- _INSTRUCTIONS FOR THE TASK_
Output only the stretch of the listing that starts at the line containing "1168 L336 1166" and ends at the line containing "540 Q310 512", reproduced exactly with both ends.
--- RECORDS FOR PROCESSING ---
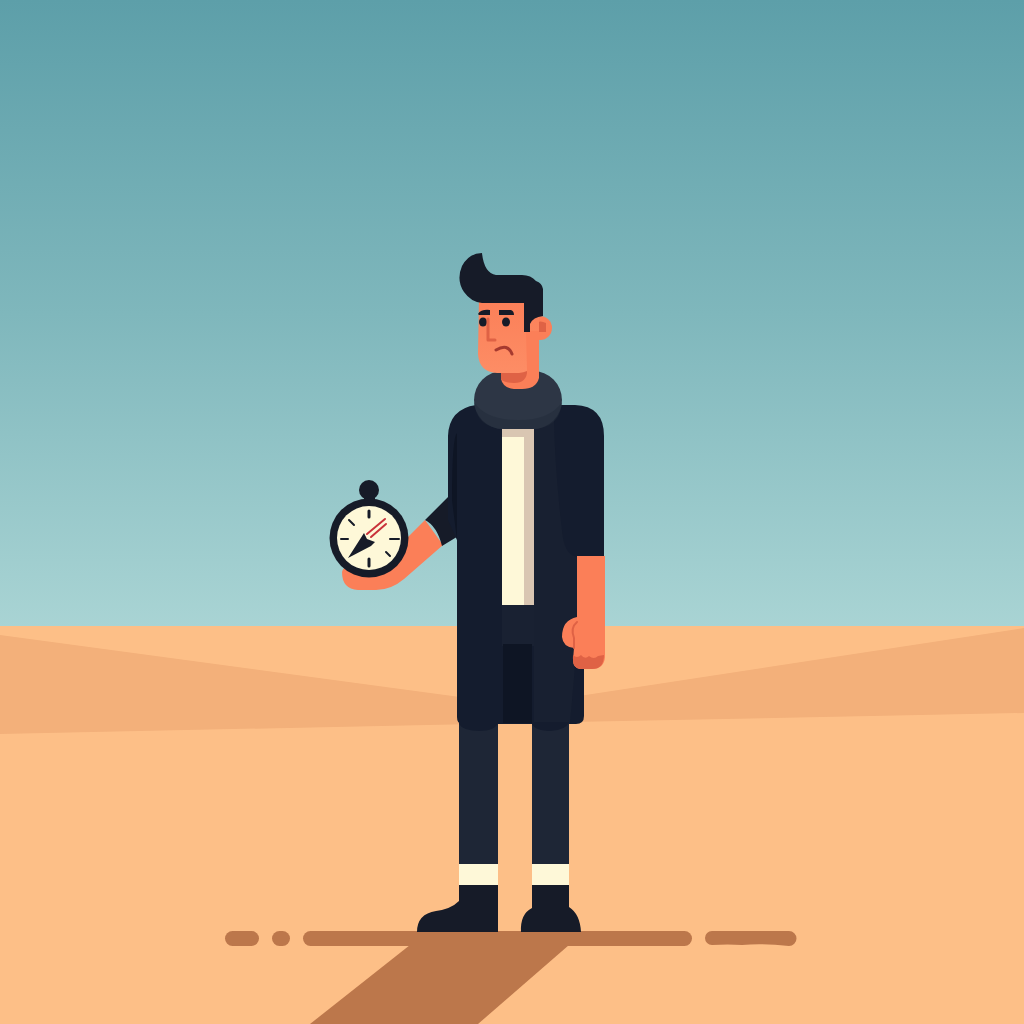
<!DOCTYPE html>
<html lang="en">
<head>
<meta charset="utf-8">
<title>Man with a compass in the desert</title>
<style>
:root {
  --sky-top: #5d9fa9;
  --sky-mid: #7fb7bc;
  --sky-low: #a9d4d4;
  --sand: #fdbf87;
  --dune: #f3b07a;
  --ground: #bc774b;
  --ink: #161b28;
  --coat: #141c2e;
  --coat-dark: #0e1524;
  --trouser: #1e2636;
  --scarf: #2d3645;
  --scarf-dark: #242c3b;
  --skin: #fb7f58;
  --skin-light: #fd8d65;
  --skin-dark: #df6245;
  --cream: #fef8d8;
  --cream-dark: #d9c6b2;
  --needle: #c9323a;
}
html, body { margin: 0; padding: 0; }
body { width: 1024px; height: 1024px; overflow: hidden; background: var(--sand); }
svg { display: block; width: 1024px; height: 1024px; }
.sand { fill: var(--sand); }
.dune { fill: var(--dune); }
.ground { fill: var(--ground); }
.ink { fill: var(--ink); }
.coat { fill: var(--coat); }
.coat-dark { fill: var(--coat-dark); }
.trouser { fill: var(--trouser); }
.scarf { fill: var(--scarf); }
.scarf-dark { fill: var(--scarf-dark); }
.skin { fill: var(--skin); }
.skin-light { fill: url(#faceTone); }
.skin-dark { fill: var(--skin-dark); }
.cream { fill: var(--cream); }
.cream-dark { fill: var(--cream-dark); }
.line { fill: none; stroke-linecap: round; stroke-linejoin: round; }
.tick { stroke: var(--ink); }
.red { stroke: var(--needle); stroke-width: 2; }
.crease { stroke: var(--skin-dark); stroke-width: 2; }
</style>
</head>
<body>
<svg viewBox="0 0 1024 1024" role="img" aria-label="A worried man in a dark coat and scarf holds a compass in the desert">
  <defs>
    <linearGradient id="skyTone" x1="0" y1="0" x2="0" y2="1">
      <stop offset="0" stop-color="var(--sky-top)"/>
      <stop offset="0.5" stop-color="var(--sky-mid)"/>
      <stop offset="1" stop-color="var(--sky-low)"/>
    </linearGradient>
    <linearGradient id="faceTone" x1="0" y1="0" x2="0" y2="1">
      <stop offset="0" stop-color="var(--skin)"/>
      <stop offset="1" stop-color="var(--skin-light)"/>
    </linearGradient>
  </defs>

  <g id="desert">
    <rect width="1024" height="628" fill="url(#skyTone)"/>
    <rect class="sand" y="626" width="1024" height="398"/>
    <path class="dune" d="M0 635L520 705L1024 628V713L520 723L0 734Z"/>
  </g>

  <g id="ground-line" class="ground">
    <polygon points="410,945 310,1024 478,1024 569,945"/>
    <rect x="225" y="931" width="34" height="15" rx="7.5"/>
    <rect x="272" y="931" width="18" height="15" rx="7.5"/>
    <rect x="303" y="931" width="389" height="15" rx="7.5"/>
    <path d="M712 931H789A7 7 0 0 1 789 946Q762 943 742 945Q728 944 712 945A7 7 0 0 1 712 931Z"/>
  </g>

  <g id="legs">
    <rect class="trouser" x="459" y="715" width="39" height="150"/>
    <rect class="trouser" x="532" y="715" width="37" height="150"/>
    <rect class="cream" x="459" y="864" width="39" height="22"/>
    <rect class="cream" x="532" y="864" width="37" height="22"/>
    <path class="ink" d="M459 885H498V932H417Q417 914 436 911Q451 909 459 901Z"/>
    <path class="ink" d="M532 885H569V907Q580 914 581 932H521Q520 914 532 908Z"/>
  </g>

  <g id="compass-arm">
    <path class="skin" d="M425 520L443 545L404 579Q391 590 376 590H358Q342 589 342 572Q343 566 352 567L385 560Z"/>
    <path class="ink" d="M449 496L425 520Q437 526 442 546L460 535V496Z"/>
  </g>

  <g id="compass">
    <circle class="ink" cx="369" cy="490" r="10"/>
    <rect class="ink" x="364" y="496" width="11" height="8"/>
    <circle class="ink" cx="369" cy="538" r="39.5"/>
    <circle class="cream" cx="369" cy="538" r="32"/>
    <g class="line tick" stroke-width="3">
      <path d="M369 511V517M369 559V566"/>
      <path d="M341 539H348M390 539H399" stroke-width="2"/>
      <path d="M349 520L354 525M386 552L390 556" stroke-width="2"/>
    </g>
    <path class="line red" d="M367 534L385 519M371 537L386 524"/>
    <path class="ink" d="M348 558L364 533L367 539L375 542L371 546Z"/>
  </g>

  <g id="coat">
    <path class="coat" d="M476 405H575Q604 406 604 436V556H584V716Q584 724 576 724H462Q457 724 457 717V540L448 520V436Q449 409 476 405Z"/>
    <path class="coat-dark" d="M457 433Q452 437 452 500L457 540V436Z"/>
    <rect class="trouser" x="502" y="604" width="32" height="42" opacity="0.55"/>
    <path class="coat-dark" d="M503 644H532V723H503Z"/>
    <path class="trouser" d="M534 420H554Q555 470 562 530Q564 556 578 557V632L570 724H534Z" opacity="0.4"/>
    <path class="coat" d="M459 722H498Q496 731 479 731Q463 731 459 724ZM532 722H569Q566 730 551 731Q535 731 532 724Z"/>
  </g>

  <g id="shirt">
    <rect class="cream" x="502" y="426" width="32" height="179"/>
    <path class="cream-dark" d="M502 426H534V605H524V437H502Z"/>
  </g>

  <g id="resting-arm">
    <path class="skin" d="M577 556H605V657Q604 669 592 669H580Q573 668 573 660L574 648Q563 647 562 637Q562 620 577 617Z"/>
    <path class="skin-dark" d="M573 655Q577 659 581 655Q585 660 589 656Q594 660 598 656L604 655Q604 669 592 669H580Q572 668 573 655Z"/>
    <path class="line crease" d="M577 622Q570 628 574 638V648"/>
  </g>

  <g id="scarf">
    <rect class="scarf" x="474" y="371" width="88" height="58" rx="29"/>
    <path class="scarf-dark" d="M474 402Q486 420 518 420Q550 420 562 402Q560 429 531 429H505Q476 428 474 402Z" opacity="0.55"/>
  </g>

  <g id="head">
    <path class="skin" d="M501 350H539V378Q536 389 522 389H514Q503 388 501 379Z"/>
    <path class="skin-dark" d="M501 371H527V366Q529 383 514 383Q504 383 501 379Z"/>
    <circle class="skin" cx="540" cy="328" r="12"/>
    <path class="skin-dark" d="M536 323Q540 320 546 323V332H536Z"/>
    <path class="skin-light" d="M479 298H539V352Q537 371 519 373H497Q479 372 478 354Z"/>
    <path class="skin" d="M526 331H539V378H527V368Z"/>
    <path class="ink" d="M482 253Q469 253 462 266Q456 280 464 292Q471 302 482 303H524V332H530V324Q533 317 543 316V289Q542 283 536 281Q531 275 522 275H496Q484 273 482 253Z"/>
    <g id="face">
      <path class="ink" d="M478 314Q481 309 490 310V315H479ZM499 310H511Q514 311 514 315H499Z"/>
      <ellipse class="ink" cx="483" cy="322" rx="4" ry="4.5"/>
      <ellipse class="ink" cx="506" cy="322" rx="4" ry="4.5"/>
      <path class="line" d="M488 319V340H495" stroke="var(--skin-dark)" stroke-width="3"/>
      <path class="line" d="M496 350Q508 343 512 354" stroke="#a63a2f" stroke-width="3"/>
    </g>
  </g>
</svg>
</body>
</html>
---
--- RECORDS FOR PROCESSING ---
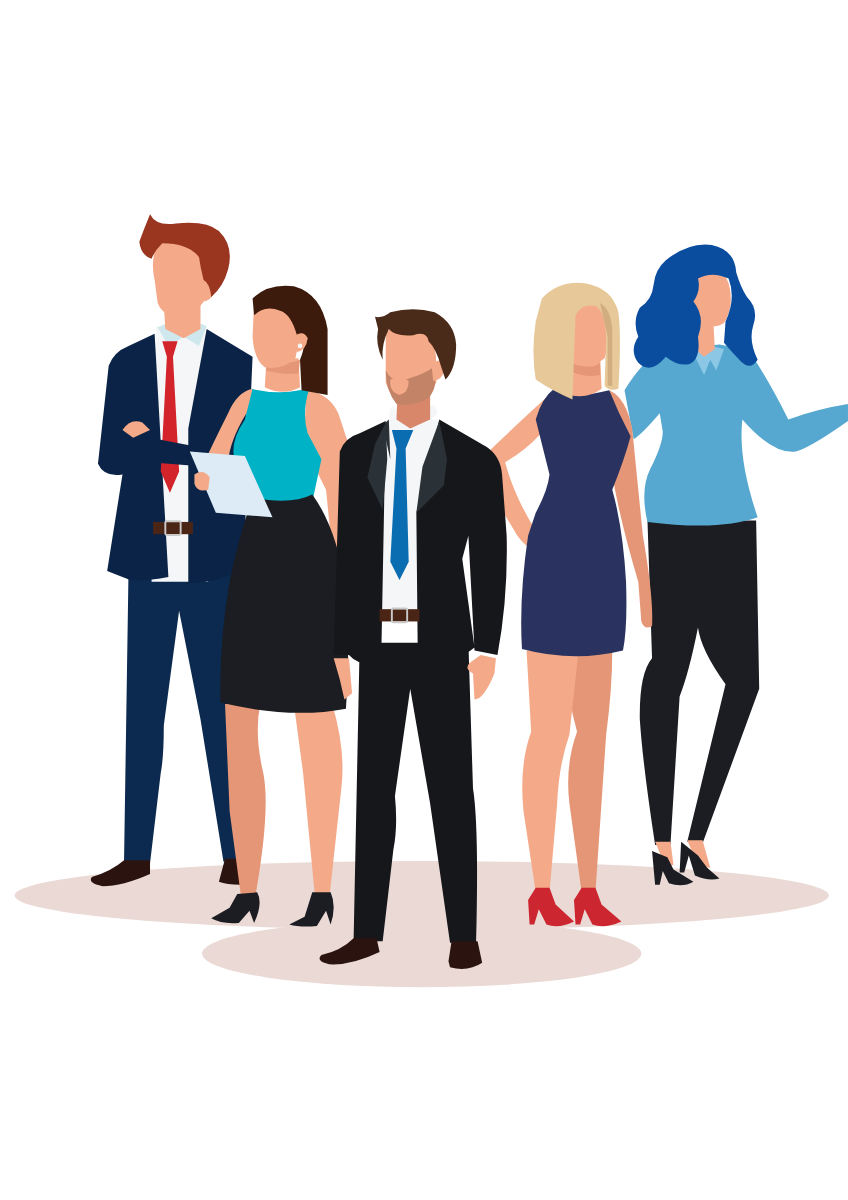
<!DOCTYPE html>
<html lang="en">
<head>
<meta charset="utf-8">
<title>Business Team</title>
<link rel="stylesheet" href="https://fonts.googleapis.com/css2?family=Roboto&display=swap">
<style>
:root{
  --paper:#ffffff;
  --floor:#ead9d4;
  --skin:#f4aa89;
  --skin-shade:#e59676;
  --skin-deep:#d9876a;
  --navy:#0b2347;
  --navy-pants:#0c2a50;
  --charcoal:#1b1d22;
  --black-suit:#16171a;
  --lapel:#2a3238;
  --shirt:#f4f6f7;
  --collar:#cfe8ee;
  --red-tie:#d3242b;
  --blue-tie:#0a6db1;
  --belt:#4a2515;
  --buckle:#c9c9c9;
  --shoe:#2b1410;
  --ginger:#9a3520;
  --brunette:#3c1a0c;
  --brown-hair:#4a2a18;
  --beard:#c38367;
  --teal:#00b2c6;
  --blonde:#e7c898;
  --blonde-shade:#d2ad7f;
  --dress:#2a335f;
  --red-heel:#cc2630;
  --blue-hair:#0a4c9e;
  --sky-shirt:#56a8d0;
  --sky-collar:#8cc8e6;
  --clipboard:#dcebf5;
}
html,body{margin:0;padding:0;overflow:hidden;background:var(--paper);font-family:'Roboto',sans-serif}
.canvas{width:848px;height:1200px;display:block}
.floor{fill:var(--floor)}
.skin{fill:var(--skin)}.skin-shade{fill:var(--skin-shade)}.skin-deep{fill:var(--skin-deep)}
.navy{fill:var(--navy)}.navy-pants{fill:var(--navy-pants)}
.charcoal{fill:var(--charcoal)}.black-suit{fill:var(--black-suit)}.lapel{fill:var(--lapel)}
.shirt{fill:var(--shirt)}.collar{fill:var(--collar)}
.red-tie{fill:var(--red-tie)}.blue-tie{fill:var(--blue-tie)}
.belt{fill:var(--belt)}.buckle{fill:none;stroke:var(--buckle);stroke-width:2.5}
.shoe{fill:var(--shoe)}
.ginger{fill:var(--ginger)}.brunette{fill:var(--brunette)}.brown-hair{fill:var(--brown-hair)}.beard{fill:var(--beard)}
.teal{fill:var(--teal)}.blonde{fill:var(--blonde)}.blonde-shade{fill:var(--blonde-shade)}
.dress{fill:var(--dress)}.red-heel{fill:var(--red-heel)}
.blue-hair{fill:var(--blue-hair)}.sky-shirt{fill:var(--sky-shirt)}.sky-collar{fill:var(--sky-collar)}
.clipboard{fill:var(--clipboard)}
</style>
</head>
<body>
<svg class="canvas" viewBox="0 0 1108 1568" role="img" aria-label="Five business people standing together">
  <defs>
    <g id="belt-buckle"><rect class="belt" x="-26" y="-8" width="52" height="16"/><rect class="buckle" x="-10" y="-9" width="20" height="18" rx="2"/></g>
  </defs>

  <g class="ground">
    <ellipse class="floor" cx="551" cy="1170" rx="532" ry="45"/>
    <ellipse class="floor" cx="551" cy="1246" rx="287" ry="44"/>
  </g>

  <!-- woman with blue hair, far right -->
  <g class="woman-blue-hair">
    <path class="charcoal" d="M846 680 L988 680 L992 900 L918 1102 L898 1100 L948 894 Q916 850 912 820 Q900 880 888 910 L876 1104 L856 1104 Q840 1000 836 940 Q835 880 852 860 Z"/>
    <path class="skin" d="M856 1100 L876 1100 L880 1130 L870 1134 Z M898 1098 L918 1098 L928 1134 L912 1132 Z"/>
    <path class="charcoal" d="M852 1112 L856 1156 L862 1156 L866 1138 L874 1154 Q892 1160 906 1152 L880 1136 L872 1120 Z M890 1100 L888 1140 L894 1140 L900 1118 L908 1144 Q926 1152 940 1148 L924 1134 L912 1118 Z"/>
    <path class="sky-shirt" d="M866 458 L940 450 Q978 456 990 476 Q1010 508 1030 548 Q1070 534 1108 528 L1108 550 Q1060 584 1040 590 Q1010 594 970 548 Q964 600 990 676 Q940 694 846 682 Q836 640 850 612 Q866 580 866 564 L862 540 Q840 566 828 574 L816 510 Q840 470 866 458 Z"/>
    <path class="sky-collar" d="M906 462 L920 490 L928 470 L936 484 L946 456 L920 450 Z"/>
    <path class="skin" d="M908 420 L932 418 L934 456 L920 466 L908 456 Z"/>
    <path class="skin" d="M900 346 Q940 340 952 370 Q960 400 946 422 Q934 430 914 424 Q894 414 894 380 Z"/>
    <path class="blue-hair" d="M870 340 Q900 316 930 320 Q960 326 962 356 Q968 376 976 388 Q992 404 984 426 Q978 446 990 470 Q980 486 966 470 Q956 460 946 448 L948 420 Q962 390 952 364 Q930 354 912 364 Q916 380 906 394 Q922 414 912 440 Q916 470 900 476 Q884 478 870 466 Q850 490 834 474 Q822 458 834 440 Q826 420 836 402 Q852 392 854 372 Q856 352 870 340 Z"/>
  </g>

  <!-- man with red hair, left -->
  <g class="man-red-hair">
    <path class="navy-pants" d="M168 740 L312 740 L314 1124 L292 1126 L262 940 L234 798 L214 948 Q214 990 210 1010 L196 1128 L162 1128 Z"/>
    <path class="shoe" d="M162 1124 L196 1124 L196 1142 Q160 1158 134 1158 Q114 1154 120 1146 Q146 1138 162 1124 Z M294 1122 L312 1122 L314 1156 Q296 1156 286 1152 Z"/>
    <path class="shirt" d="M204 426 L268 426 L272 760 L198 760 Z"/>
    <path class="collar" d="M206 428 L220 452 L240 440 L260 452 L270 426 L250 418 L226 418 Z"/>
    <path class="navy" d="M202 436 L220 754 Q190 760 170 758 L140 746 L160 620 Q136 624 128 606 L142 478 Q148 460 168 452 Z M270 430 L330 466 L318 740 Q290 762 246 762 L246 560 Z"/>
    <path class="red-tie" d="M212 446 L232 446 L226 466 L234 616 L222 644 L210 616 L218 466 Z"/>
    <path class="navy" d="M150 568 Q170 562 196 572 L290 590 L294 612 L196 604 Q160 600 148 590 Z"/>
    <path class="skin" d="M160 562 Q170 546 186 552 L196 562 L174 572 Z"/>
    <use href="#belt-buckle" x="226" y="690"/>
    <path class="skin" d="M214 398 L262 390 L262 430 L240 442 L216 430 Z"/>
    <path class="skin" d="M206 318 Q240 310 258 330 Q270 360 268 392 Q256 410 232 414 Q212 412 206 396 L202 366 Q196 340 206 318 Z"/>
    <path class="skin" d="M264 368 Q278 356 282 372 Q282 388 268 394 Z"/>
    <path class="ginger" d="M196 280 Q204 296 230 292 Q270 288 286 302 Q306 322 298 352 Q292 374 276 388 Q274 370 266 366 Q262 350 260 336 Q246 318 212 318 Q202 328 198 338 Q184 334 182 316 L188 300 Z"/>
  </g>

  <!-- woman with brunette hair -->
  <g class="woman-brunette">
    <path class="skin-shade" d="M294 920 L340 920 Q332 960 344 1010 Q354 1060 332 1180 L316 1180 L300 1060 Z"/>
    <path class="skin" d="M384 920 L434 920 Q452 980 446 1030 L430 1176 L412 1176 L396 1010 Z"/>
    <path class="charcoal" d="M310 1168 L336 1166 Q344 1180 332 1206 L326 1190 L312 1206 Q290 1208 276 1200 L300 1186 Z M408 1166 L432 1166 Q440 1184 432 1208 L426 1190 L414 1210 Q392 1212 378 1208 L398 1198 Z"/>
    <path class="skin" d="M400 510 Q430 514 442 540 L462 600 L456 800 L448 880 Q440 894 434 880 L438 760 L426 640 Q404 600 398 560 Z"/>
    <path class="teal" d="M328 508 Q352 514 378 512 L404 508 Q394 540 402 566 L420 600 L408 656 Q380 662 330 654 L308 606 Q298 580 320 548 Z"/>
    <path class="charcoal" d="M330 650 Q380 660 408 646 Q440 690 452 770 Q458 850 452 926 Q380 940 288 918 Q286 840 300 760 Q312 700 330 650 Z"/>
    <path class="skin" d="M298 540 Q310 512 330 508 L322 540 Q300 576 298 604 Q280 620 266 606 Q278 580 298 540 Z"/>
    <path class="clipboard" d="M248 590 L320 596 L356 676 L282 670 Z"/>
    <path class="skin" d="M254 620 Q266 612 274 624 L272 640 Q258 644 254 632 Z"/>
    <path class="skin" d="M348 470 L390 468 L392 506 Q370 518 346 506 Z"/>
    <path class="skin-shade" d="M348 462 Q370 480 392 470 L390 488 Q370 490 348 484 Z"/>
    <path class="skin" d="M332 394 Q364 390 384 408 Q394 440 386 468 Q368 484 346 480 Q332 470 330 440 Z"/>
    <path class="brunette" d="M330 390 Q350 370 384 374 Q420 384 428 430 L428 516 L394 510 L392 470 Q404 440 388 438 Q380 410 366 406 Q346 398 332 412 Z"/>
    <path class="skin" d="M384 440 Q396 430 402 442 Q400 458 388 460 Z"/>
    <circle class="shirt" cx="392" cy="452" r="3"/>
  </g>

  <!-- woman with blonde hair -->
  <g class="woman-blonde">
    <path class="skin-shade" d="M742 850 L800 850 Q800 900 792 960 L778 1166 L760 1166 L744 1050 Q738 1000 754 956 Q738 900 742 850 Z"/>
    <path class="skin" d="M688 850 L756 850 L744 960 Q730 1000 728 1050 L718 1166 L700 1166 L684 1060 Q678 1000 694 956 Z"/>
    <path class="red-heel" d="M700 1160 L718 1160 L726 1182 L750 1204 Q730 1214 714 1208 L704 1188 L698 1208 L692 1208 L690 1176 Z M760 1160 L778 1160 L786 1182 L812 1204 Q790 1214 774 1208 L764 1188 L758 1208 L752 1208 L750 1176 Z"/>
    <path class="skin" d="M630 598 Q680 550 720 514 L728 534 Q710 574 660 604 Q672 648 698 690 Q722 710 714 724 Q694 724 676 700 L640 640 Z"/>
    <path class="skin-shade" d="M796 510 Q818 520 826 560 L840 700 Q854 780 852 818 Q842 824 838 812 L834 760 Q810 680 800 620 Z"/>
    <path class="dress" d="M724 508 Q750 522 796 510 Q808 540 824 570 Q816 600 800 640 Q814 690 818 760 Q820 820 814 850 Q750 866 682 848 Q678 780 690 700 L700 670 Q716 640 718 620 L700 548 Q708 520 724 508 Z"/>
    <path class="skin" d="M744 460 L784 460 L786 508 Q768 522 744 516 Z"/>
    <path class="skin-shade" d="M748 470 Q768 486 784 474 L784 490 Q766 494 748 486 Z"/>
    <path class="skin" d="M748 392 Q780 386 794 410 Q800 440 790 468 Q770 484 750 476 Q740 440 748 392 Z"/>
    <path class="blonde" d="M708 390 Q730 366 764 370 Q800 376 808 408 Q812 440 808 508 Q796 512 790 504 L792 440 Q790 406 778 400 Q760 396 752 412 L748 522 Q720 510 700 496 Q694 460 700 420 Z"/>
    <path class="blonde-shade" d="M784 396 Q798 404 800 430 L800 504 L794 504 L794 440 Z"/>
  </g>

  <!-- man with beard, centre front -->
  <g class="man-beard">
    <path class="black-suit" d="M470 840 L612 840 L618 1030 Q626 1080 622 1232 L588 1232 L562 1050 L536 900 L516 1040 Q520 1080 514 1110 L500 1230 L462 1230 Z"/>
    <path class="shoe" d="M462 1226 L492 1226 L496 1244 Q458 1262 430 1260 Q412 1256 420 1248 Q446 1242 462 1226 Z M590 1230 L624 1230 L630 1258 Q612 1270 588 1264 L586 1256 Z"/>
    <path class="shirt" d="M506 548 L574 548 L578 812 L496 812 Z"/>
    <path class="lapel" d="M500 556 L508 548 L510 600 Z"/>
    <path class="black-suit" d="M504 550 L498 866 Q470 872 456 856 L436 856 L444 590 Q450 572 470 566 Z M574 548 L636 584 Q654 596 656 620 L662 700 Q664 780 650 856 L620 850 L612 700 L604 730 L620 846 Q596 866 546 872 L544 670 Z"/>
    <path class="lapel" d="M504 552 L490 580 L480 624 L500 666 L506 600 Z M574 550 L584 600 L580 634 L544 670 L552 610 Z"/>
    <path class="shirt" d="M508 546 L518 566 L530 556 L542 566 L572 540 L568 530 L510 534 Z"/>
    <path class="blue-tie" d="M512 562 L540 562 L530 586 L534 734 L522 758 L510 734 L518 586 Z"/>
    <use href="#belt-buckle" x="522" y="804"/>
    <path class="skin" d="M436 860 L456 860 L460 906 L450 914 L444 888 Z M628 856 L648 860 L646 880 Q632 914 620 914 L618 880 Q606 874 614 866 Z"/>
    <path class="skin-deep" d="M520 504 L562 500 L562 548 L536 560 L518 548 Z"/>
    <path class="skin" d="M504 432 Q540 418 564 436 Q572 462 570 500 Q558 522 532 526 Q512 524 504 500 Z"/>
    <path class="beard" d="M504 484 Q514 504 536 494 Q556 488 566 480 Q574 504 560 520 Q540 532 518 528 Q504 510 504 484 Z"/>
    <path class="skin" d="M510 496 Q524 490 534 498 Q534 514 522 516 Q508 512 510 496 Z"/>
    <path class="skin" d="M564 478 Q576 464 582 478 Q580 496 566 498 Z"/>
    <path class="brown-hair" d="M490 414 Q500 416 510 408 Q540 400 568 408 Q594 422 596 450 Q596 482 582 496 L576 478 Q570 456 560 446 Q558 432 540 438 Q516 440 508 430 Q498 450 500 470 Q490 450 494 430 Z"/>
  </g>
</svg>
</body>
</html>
---
- _SOLVED EXERCISE_
    <path class="charcoal" d="M310 1168 L336 1166 Q344 1180 332 1206 L326 1190 L312 1206 Q290 1208 276 1200 L300 1186 Z M408 1166 L432 1166 Q440 1184 432 1208 L426 1190 L414 1210 Q392 1212 378 1208 L398 1198 Z"/>
    <path class="skin" d="M400 510 Q430 514 442 540 L462 600 L456 800 L448 880 Q440 894 434 880 L438 760 L426 640 Q404 600 398 560 Z"/>
    <path class="teal" d="M328 508 Q352 514 378 512 L404 508 Q394 540 402 566 L420 600 L408 656 Q380 662 330 654 L308 606 Q298 580 320 548 Z"/>
    <path class="charcoal" d="M330 650 Q380 660 408 646 Q440 690 452 770 Q458 850 452 926 Q380 940 288 918 Q286 840 300 760 Q312 700 330 650 Z"/>
    <path class="skin" d="M298 540 Q310 512 330 508 L322 540 Q300 576 298 604 Q280 620 266 606 Q278 580 298 540 Z"/>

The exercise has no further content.